In this pattern, we have trained a machine learning model using Watson Studio and AutoAI. We deployed the model in the Watson Machine Learning service. The goal is to get a prediction on the likelihood of leads converting to won opportunities. Most of this data you have seen thus far is used by Watson to predict how likely this lead is to close as a win.
Now I can sort my leads by the highest probability to close as wins, thanks to Watson. As a seller, I would start at the top of the list to review and pursue further as an opportunity.
Let’s fast forward the sales cycle where the lead was converted to an opportunity and closed as a win! There are always lessons learned and areas for improvement. After the opportunity is closed, sellers will obtain post-sales feedback. This can be an in-person conversation, a phone call, email, or other. That feedback contains lots of helpful information for various stakeholders in your organization.
Below is an example of some post-sales feedback received that was analyzed by Watson. Using the Natural Language Classifier service, Watson converted unstructured data into structured data. That data can be aggregated into reports and rolled up in dashboards. Here are three examples of the feedback obtained.
Sales Cycle Recommendation — this guides Sales Leaders on improvements they can make to their sales process. In this example, the seller could use some coaching on better communicating with clients.
Product Gaps — this helps Product Leaders understand what areas they need to focus on, to improve their product. In this example, the customer provided feedback that the product pricing is higher than competitors. This could be an indicator that the Product team needs to reassess their pricing strategy.
Top Features — Product Leaders want to be aware of what is going well with their product to justify their ROI. It is also confirmation that the product is heading in the right direction.
So now, what do we do with all this data for each individual opportunity? How do you make it consumable to sales and product leaders? How does one learn from it? How does Watson continue to get better?
All of these closed opportunity records, both wins, and losses, are ingested into Watson Discovery for more AI analysis. Watson Discovery will enrich each opportunity record with its out of the box Natural Language Understanding model. It will also identify more patterns within the unstructured data.

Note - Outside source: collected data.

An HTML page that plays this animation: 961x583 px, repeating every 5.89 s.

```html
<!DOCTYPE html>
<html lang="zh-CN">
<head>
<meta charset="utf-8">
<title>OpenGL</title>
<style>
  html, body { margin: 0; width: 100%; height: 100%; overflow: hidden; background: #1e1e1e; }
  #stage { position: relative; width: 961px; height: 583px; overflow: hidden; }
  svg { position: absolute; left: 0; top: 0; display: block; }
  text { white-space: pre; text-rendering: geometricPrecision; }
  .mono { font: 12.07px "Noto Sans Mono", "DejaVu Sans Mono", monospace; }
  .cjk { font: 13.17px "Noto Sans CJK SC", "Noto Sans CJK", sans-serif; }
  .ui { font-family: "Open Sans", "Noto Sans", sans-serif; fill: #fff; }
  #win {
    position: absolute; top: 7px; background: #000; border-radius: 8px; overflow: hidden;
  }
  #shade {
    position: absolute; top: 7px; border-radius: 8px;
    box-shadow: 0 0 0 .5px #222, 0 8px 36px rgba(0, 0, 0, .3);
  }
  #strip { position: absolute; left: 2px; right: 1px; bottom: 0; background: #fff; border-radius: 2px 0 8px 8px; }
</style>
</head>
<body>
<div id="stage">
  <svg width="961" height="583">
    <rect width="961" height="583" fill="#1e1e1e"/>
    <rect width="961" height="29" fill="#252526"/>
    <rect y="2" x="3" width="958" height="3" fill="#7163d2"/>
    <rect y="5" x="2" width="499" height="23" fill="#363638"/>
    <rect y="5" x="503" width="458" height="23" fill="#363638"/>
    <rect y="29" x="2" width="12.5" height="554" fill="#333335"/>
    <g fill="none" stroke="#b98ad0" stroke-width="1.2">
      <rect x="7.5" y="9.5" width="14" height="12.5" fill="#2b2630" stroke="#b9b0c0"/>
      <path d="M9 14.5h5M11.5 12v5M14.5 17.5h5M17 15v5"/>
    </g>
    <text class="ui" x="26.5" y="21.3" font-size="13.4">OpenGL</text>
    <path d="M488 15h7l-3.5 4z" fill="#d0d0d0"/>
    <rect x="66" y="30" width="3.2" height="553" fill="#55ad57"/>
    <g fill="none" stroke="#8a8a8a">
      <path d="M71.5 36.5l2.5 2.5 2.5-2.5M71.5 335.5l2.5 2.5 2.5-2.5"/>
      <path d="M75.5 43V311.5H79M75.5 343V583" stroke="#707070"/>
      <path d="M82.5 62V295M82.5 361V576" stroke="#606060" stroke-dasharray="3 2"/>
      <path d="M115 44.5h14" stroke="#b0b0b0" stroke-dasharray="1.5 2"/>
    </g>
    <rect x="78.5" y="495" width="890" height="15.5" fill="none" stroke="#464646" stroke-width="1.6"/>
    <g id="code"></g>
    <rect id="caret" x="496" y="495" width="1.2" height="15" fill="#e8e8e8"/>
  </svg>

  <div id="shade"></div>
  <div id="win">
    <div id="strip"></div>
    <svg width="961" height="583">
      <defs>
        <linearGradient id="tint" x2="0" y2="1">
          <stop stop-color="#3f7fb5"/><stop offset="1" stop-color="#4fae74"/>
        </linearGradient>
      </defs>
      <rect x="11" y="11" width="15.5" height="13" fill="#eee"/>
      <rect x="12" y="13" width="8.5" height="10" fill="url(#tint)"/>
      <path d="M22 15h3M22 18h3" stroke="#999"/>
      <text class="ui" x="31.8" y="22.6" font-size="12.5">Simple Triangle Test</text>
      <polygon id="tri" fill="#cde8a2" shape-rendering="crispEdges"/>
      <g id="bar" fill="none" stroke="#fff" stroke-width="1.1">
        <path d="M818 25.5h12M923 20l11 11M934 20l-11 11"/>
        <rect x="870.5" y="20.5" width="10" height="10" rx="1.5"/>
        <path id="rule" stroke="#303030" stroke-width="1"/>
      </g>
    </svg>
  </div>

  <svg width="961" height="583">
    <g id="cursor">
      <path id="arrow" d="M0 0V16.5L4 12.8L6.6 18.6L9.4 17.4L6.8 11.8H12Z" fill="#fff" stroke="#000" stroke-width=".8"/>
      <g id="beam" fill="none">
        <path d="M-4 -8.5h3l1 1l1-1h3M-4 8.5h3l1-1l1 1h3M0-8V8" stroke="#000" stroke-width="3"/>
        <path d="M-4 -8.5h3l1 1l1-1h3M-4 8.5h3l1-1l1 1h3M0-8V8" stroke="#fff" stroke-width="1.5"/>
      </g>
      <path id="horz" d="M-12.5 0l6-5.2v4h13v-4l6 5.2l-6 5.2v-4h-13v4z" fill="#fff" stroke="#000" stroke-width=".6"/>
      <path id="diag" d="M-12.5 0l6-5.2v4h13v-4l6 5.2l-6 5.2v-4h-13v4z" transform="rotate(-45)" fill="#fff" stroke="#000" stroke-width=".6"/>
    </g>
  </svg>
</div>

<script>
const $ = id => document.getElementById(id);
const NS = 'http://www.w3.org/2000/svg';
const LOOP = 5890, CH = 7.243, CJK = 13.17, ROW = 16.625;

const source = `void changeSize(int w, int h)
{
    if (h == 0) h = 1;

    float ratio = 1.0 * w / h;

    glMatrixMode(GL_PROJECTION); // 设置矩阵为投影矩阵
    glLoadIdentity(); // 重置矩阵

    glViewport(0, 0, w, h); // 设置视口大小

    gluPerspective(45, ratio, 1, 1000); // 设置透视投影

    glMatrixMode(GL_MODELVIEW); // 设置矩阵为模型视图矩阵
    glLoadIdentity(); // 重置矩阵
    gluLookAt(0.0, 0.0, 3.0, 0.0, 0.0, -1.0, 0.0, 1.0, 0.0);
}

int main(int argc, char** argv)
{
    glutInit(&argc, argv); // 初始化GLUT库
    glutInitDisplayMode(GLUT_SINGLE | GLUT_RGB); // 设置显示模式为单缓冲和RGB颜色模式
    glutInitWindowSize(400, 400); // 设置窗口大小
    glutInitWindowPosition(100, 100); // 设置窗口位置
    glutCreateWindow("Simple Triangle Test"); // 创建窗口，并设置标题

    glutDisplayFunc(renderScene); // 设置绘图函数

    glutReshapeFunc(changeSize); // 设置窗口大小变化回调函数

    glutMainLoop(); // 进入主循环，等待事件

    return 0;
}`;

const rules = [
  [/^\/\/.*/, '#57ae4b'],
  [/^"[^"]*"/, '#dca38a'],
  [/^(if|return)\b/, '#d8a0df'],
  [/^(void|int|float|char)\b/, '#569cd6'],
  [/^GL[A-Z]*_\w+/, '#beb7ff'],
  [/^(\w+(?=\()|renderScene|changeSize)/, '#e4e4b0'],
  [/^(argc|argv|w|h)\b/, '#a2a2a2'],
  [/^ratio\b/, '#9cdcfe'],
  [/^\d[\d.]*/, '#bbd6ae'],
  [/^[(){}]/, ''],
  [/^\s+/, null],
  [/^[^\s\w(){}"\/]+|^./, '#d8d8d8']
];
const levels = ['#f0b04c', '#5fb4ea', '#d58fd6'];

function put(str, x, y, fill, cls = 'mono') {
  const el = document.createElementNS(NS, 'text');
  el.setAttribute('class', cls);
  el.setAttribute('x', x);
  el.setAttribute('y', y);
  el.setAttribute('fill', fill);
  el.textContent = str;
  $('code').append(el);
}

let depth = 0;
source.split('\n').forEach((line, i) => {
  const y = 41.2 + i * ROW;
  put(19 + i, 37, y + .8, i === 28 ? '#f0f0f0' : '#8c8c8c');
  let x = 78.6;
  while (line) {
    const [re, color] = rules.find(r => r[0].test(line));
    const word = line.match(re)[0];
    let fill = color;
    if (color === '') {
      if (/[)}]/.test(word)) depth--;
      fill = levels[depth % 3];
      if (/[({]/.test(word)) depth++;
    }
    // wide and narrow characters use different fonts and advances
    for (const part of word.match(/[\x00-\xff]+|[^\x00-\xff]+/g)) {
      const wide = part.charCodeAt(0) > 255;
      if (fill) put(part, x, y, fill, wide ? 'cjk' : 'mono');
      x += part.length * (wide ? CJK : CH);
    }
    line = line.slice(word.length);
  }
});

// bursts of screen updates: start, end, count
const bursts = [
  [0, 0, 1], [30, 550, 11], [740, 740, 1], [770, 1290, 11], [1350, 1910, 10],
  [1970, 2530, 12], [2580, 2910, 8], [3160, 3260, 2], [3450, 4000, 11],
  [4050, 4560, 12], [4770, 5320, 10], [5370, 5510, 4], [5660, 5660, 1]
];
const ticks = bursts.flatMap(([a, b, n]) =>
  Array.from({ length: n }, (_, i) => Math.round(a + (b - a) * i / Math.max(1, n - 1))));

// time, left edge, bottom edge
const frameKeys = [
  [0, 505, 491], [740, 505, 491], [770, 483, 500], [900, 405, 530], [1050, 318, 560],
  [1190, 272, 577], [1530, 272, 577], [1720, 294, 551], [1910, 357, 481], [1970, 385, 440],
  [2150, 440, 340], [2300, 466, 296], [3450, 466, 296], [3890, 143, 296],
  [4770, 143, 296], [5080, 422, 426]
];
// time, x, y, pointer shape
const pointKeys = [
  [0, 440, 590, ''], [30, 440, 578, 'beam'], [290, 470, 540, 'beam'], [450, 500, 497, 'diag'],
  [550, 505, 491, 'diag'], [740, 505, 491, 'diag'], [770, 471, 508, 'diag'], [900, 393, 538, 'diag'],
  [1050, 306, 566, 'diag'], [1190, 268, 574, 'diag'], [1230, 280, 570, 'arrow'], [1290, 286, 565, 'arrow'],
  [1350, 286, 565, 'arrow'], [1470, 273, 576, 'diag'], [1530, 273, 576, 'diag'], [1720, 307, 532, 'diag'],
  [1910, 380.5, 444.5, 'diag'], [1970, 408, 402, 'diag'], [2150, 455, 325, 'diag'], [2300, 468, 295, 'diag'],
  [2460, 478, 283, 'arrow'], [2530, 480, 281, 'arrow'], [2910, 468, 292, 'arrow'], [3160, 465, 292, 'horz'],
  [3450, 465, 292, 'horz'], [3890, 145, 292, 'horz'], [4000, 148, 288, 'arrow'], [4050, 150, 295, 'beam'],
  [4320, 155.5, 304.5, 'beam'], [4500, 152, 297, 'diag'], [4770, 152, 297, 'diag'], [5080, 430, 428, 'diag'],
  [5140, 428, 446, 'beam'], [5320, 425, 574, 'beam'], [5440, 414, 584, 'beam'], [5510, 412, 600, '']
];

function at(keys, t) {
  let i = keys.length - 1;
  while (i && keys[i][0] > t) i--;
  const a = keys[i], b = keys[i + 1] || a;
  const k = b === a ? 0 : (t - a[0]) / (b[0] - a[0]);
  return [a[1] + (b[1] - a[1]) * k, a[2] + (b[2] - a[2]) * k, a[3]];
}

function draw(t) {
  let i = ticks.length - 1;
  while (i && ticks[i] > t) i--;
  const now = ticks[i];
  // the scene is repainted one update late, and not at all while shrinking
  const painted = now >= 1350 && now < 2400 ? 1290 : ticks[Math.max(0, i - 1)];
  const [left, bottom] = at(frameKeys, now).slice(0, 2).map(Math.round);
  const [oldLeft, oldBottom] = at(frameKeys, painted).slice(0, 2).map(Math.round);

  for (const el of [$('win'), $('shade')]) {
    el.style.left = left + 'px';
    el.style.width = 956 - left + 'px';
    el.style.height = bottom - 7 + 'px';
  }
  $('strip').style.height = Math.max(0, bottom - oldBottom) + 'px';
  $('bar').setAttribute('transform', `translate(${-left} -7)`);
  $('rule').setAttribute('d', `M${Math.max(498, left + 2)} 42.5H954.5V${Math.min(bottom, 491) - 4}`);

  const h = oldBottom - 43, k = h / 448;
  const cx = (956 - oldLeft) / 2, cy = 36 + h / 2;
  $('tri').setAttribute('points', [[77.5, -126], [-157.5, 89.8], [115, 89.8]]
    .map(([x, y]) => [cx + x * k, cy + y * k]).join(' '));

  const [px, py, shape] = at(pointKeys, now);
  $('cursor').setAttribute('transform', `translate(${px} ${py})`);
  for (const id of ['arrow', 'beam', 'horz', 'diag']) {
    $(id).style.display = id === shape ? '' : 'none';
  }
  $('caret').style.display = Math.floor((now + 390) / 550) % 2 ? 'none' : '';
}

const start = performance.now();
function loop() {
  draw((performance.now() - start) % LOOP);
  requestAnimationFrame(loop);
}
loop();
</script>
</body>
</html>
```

Watson has done all the heavy lifting of analyzing large amounts of data. Those data points now reside in Watson Discovery and can be queried to create reports and dashboards to be shared with stakeholders. Below is a simple dashboard in Salesforce that shows some key areas for the organization to focus on.
As a Sales Leader looking at the “Sales Feedback” report, I can clearly see that I need to provide some coaching to my team to improve their demeanor with customers. Watson’s insights show that this was the biggest factor that led to lost deals. For more detail, I can drill down into my reports to look at individual record data for specifics.

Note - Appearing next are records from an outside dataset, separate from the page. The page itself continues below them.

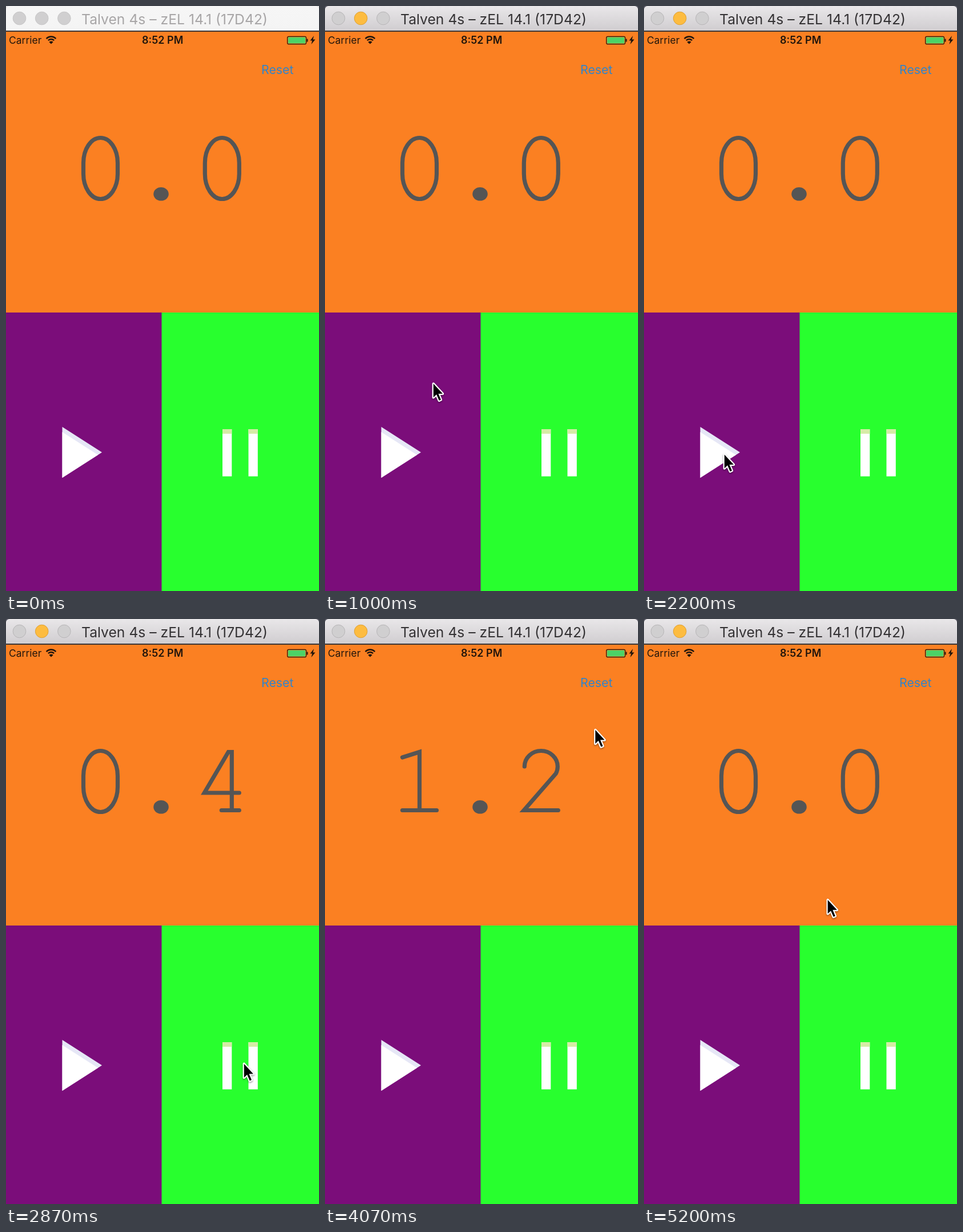
An HTML page with a canvas that plays this animation: 548 px wide and 1023 px high, repeating every 5270 ms.

```html
<!DOCTYPE html>
<html lang="en">
<head>
<meta charset="utf-8">
<title>Stopwatch</title>
<style>
  html, body { margin: 0; width: 100%; height: 100%; overflow: hidden; background: #fff; }
  canvas { display: block; }
</style>
</head>
<body>
<canvas id="stage" width="548" height="1023"></canvas>
<script>
const ctx = document.getElementById('stage').getContext('2d');
const LOOP = 5270;
const STEP = 200 / 3;
const PI = Math.PI;
const INK = '#21150c';

// Moments of the interaction, in ms.
const ACTIVATE = 330;
const PLAY_DOWN = 2260, PLAY_UP = 2390, TIMER_START = 2430;
const PAUSE_DOWN = 3520, PAUSE_UP = 3720, TIMER_STOP = 3700;
const RESET_DOWN = 4590, RESET_UP = 4720, RESET_FADED = 5000;

// The pointer glides to each goal and rests there until the next glide.
const ENTRY = { x: 548, y: 560 };
const GLIDES = [
  { from: 560, to: 1000, x: 188, y: 657 },
  { from: 1070, to: 1730, x: 139, y: 781 },
  { from: 2450, to: 3130, x: 432, y: 774 },
  { from: 3800, to: 4330, x: 477, y: 109 },
  { from: 4870, to: 6370, x: 178, y: 830 }
];

const clamp = k => Math.min(1, Math.max(0, k));
const between = (t, from, to) => t >= from && t < to;
const easeOut = k => 1 - (1 - k) ** 3;
const mix = (a, b, k) => a + (b - a) * k;

function rect(x, y, w, h, color) {
  ctx.fillStyle = color;
  ctx.fillRect(x, y, w, h);
}

function line(...points) {
  points.forEach(([x, y], i) => i ? ctx.lineTo(x, y) : ctx.moveTo(x, y));
}

function polygon(color, ...points) {
  ctx.fillStyle = color;
  ctx.beginPath();
  line(...points);
  ctx.fill();
}

// Elliptical arc with angles in half turns.
function arc(x, y, rx, ry, from = 0, to = 2) {
  ctx.ellipse(x, y, rx, ry, 0, from * PI, to * PI);
}

function separateArc(x, y, rx, ry, from = 0, to = 2) {
  ctx.moveTo(x + rx * Math.cos(from * PI), y + ry * Math.sin(from * PI));
  arc(x, y, rx, ry, from, to);
}

function text(value, x, y, font, color) {
  ctx.font = `${font} Inter, sans-serif`;
  ctx.fillStyle = color;
  ctx.fillText(value, x, y);
}

function drawTitleBar(active) {
  rect(0, 0, 548, 45, active ? '#50505c' : '#e4e4e4');
  const shade = ctx.createLinearGradient(0, 0, 0, 43);
  shade.addColorStop(0, active ? '#e9e7e9' : '#f6f6f6');
  shade.addColorStop(1, active ? '#d0cdd0' : '#f4f4f4');
  ctx.fillStyle = shade;
  ctx.beginPath();
  ctx.roundRect(0, 0, 548, 43, [6, 6, 0, 0]);
  ctx.fill();
  rect(0, 43, 548, 2, '#3c3636');

  for (let i = 0; i < 3; i++) {
    const lit = active && i === 1;
    ctx.beginPath();
    arc(23.5 + 39.2 * i, 21.5, 11.3, 11.3);
    ctx.fillStyle = lit ? '#fdbc40' : '#d0cfd0';
    ctx.strokeStyle = lit ? '#dea034' : active ? '#b7b5b7' : '#c6c5c6';
    ctx.lineWidth = 1;
    ctx.fill();
    ctx.stroke();
  }
  text('Talven 4s – zEL 14.1 (17D42)', 132, 31.5, '24.7px', active ? '#343234' : '#a8a6a7');
}

function drawStatusBar() {
  text('Carrier', 5, 66, '17.5px', INK);
  text('8:52 PM', 238, 66, '600 18px', INK);

  ctx.strokeStyle = ctx.fillStyle = INK;
  ctx.lineWidth = 2.4;
  for (const r of [7, 11.5]) {
    ctx.beginPath();
    arc(79, 65, r, r, -0.76, -0.24);
    ctx.stroke();
  }
  ctx.beginPath();
  ctx.moveTo(79, 66.5);
  arc(79, 66.5, 5, 5, -0.76, -0.24);
  ctx.fill();

  ctx.lineWidth = 1.2;
  ctx.beginPath();
  ctx.roundRect(492.6, 53.3, 33, 13.4, 2.5);
  ctx.stroke();
  rect(494, 54.7, 30.2, 10.6, '#4cd267');
  rect(526.5, 57.5, 2, 5, INK);
  polygon(INK, [539, 52], [532.5, 60.5], [536, 60.5], [534.5, 67], [541.5, 58.5], [537.5, 58.5]);
}

// Strokes of each digit around its centre: W and H are half sizes,
// T and B the heights of the flat top and the foot.
const W = 30, H = 53.5, T = -51.5, B = 50.5;
const DIGITS = [
  () => ctx.roundRect(-W, -H, 2 * W, 2 * H, { x: W, y: 44 }),
  () => { line([-W, -42], [0, T], [0, B]); line([-W, B], [W, B]); },
  () => { arc(0, -26, 29, 27.5, 1, 2.15); ctx.lineTo(-W, B); ctx.lineTo(W, B); },
  () => { arc(-3, -28.5, W, 25, -0.8, 0.5); separateArc(-1, 25, W, 28.5, -0.5, 0.8); },
  () => { line([17, B], [17, T], [11, T], [-31, 20], [W, 20]); line([-1, B], [W, B]); },
  () => { line([24, T], [-22, T], [-22, -3]); arc(0, 20, W, 33, -0.75, 0.8); },
  () => { arc(0, 22, 28.5, 31.5); separateArc(27, 22, 55.5, 74, 1, 1.5); },
  () => line([-W, -44], [-W, T], [W, T], [0, B]),
  () => { arc(0, -28.5, 26, 25); separateArc(0, 25, 29, 28.5); },
  () => { ctx.rotate(PI); DIGITS[6](); }
];

function drawDigit(n, x) {
  ctx.save();
  ctx.translate(x, 284);
  ctx.beginPath();
  DIGITS[n]();
  ctx.stroke();
  ctx.restore();
}

function drawTimer(tenths) {
  ctx.strokeStyle = ctx.fillStyle = '#555555';
  ctx.lineWidth = 7.2;
  ctx.lineCap = 'round';
  drawDigit(Math.floor(tenths / 10) % 10, 165.5);
  drawDigit(tenths % 10, 378.3);
  ctx.lineCap = 'butt';
  ctx.beginPath();
  arc(271.5, 328.8, 13.3, 11.8);
  ctx.fill();
}

function drawPlay(pressed) {
  const left = 98.5, right = 168;
  polygon(pressed ? '#858088' : '#e6e7f6', [left, 736], [right, 780.5], [left, 825]);
  polygon(pressed ? '#8c868c' : '#ffffff', [left, 745], [161, 785], [left, 825]);
}

function drawPause(pressed) {
  for (const x of [379, 424.5]) {
    rect(x, 740, 16.3, 82.5, pressed ? '#8c868c' : '#ffffff');
    rect(x, 740, 16.3, 8, pressed ? '#78743f' : '#d5eca6');
  }
}

function pointerAt(t) {
  let { x, y } = ENTRY;
  for (const glide of GLIDES) {
    const k = easeOut(clamp((t - glide.from) / (glide.to - glide.from)));
    x = mix(x, glide.x, k);
    y = mix(y, glide.y, k);
  }
  return [x, y];
}

function drawPointer(t) {
  if (t < GLIDES[0].from) return;
  ctx.save();
  ctx.translate(...pointerAt(t));
  ctx.beginPath();
  line([1.8, 3.5], [1.8, 27.5], [7.2, 22.3], [11.8, 33], [15, 31.6], [10.5, 21], [18, 21]);
  ctx.closePath();
  ctx.lineJoin = 'round';
  ctx.lineWidth = 4.4;
  ctx.strokeStyle = '#fff';
  ctx.shadowColor = 'rgba(0,0,0,.4)';
  ctx.shadowBlur = 3;
  ctx.shadowOffsetY = 1.5;
  ctx.stroke();
  ctx.shadowColor = 'transparent';
  ctx.fillStyle = '#000';
  ctx.fill();
  ctx.restore();
}

function timerAt(t) {
  if (!between(t, TIMER_START, RESET_UP)) return 0;
  return Math.floor((Math.min(t, TIMER_STOP) - TIMER_START) / 100);
}

function resetAlpha(t) {
  if (!between(t, RESET_DOWN, RESET_FADED)) return 1;
  const k = clamp((t - RESET_UP) / (RESET_FADED - RESET_UP));
  return mix(0.27, 1, k * k * (3 - 2 * k));
}

function draw(t) {
  drawTitleBar(t >= ACTIVATE);
  rect(0, 45, 548, 491, '#fb8022');
  rect(0, 536, 548, 487, '#28ff2e');
  rect(0, 536, 272.5, 487, '#7b0d7a');
  drawStatusBar();

  ctx.globalAlpha = resetAlpha(t);
  text('Reset', 447, 119, '21.3px', '#3484c8');
  ctx.globalAlpha = 1;

  drawTimer(timerAt(t));
  drawPlay(between(t, PLAY_DOWN, PLAY_UP));
  drawPause(between(t, PAUSE_DOWN, PAUSE_UP));
  drawPointer(t);
}

const start = performance.now();
function tick() {
  const t = (performance.now() - start) % LOOP;
  // Motion advances at 15 pictures per second.
  draw(Math.floor((t + 4) / STEP) * STEP);
  requestAnimationFrame(tick);
}
tick();
</script>
</body>
</html>
```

As a Product Manager looking at the “Product Gaps” report, I realize that I need to revisit my User Interface component. In contrast, looking at the “Top Features” report, Watson is showing me that my customers are enjoying the reporting component of my product. That’s a good confirmation of our ROI for that component.
Finally, this pattern implements continuous learning. Once opportunities are closed, lead and opportunity data is automatically fed back into Watson’s machine learning model. This ensures Watson continues to learn to get better. There is nothing required for an end-user to do in this mode of unsupervised learning. Full automation.
Just a reminder that though this example was shown using Salesforce as the CRM platform, you could implement this pattern with other CRM platforms as well. Be sure to use our official IBM Watson SDKs to reduce your development effort.
To learn more about leveraging the IBM Watson platform, contact your IBM sales representative.